This was a workshop with Carolyn Pittis, SVP, Publishing of HarperCollins, Nina von Molkte, SVP, Director of Digital Publishing Development, Random House and Jennifer Weltz, VP, Jean Naggar Literary Agency.
One major point made by the agent was that some authors are learning how to use and manipulate social media and those who do are treated better by publishers when it comes to contract time. However, the publishers reps said that there still needs to be a lot more education for authors in the fundamental knowledge of web stuff. They mentioned that there was supposed to be an extra day at DBW aimed at authors and teaching them some web and social media fundamentals, but this was cancelled because of a lack of interest. They felt that this was a shame.
The publishers both said that they are collecting more and more data to help drive marketing, but the agent said that she has still yet to see this trickle down to authors. As always, the dichotomy between what publishers say they are doing for authors and what the authors (through their agents) actually think is being done is still there. One of the most interesting points made by Weltz, the agent, was that there is a very high opportunity in publishers’ backlists. A lot of these backlist titles are still in print, she says, even though selling only a few copies here and there. Converting these to digital and marketing them strongly could be a good sales opportunity – if they are still selling then they must be good.

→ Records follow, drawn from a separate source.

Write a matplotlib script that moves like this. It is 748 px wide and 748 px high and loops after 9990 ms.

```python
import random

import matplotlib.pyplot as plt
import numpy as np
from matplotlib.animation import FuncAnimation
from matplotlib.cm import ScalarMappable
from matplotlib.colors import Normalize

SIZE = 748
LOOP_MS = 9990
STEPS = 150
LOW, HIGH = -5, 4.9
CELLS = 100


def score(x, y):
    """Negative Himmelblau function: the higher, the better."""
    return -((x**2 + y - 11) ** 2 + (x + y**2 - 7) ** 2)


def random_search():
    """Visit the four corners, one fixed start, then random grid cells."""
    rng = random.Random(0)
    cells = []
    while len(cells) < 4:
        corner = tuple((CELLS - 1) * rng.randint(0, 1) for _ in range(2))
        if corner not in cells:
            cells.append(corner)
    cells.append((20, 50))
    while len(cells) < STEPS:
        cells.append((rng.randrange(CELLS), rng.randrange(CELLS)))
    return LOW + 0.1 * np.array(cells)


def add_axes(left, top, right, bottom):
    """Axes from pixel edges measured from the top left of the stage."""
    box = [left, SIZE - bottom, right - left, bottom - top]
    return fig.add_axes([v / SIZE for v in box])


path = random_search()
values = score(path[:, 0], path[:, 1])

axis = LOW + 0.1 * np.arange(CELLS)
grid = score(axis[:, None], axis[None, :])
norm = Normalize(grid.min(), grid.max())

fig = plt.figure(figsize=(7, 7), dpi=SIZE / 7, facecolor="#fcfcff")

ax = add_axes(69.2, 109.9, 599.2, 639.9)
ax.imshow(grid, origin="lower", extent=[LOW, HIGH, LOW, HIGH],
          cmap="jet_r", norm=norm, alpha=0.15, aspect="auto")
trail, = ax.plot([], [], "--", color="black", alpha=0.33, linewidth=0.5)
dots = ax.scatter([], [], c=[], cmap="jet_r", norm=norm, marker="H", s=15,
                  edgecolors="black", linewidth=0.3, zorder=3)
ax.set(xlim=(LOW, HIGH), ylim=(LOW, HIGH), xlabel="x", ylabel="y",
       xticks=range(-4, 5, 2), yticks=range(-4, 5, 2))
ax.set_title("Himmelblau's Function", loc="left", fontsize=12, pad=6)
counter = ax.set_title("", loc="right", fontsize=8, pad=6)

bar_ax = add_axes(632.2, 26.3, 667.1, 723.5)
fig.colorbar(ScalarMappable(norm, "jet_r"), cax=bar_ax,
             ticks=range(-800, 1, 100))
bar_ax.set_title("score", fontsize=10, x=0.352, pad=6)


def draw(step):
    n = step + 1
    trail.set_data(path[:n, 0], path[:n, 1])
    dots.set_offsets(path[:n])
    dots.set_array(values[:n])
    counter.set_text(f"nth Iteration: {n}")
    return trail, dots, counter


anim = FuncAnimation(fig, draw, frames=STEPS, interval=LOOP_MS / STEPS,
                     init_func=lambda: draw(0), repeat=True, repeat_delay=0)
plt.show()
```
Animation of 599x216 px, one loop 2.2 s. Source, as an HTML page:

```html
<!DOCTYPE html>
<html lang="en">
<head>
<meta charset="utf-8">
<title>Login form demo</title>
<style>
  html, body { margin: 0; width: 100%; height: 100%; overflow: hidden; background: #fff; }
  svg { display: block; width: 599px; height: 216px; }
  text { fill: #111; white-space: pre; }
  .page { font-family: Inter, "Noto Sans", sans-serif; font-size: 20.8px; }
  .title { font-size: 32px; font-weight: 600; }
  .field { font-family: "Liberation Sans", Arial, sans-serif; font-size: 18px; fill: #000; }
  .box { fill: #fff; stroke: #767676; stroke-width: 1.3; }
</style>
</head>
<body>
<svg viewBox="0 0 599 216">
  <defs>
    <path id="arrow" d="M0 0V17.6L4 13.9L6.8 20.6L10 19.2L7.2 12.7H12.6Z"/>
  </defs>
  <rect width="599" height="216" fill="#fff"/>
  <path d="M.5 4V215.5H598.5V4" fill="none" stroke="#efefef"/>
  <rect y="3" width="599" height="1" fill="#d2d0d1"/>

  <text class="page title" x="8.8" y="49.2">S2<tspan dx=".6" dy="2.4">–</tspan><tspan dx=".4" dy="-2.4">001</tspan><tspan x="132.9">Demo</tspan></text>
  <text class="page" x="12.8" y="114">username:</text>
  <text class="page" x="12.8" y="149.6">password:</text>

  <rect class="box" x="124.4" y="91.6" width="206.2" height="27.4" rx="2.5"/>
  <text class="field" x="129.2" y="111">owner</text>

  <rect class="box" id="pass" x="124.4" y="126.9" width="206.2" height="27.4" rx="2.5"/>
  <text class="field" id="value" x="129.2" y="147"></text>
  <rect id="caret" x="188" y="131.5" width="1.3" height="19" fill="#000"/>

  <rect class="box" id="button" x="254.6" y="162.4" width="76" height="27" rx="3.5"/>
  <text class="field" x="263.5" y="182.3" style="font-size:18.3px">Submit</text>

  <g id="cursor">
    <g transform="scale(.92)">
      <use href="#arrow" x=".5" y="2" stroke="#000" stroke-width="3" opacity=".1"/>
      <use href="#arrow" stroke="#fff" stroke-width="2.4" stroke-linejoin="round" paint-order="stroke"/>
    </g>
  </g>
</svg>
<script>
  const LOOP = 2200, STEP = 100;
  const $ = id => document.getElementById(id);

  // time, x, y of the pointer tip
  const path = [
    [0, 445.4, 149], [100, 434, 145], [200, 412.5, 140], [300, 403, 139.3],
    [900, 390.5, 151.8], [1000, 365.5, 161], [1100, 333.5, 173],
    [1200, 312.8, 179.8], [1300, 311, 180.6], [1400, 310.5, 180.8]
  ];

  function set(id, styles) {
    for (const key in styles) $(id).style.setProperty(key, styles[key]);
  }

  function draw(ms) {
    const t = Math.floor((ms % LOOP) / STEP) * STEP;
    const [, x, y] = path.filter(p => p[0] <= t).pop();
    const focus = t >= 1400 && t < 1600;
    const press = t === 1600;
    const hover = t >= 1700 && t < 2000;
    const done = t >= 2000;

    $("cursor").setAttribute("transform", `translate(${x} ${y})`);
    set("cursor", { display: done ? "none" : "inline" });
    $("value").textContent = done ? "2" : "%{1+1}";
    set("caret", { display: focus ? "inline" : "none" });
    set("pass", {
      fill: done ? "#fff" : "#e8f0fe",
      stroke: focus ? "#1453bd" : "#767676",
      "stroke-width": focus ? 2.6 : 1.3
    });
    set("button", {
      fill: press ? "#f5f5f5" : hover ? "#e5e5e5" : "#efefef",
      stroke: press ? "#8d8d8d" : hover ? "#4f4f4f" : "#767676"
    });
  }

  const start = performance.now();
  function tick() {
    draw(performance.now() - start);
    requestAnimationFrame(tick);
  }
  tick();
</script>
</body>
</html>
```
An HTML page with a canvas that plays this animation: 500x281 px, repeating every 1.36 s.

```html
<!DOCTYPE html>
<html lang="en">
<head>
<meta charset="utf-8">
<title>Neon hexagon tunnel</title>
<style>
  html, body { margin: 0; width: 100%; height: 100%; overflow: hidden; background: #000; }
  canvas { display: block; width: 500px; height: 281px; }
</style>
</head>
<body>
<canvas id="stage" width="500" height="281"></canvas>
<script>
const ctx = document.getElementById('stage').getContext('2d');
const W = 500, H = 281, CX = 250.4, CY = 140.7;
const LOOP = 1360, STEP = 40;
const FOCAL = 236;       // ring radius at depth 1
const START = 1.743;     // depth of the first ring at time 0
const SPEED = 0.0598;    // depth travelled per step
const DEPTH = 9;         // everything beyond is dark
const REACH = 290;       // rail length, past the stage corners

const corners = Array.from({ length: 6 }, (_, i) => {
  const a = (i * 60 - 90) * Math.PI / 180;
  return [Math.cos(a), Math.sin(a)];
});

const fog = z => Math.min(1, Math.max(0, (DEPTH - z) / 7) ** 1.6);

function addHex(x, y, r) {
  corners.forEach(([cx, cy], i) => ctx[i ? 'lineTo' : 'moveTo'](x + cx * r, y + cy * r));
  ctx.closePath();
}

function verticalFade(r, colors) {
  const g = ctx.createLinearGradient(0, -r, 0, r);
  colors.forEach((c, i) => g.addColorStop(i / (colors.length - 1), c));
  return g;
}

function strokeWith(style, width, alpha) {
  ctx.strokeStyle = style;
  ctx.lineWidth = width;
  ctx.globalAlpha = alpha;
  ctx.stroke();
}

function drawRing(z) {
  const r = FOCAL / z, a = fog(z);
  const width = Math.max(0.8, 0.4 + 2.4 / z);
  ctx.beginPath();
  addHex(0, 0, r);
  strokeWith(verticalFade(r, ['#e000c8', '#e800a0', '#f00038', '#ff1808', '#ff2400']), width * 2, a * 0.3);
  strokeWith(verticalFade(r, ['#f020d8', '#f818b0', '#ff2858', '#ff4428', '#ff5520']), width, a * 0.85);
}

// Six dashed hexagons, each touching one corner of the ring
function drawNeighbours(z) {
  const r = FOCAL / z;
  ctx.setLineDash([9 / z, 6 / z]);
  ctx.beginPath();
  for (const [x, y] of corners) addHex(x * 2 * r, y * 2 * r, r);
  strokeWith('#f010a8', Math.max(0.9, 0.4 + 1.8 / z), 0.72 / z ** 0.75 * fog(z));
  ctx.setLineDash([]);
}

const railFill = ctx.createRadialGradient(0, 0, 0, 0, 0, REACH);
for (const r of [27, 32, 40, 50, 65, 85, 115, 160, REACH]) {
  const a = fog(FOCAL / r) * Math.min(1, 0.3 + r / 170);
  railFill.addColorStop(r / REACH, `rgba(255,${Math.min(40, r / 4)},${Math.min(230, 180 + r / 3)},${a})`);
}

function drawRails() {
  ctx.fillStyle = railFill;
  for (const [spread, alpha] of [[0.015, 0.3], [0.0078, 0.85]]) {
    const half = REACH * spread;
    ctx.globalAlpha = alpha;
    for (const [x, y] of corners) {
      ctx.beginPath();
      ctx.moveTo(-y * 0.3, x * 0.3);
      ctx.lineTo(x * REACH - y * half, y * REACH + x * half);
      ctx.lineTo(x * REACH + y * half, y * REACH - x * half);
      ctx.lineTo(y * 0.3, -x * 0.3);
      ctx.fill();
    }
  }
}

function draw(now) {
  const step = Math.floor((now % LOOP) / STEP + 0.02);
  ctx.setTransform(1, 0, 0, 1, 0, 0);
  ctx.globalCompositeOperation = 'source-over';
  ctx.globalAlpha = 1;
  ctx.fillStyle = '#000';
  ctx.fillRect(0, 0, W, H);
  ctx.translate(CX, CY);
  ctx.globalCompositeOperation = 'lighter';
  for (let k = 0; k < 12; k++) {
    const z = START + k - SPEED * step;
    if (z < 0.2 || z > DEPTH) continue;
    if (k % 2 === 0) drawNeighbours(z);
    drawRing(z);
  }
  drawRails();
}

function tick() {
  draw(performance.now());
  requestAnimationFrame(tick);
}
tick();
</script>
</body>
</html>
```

Getting publishers to listen to this, however, is like beating their heads against a wall.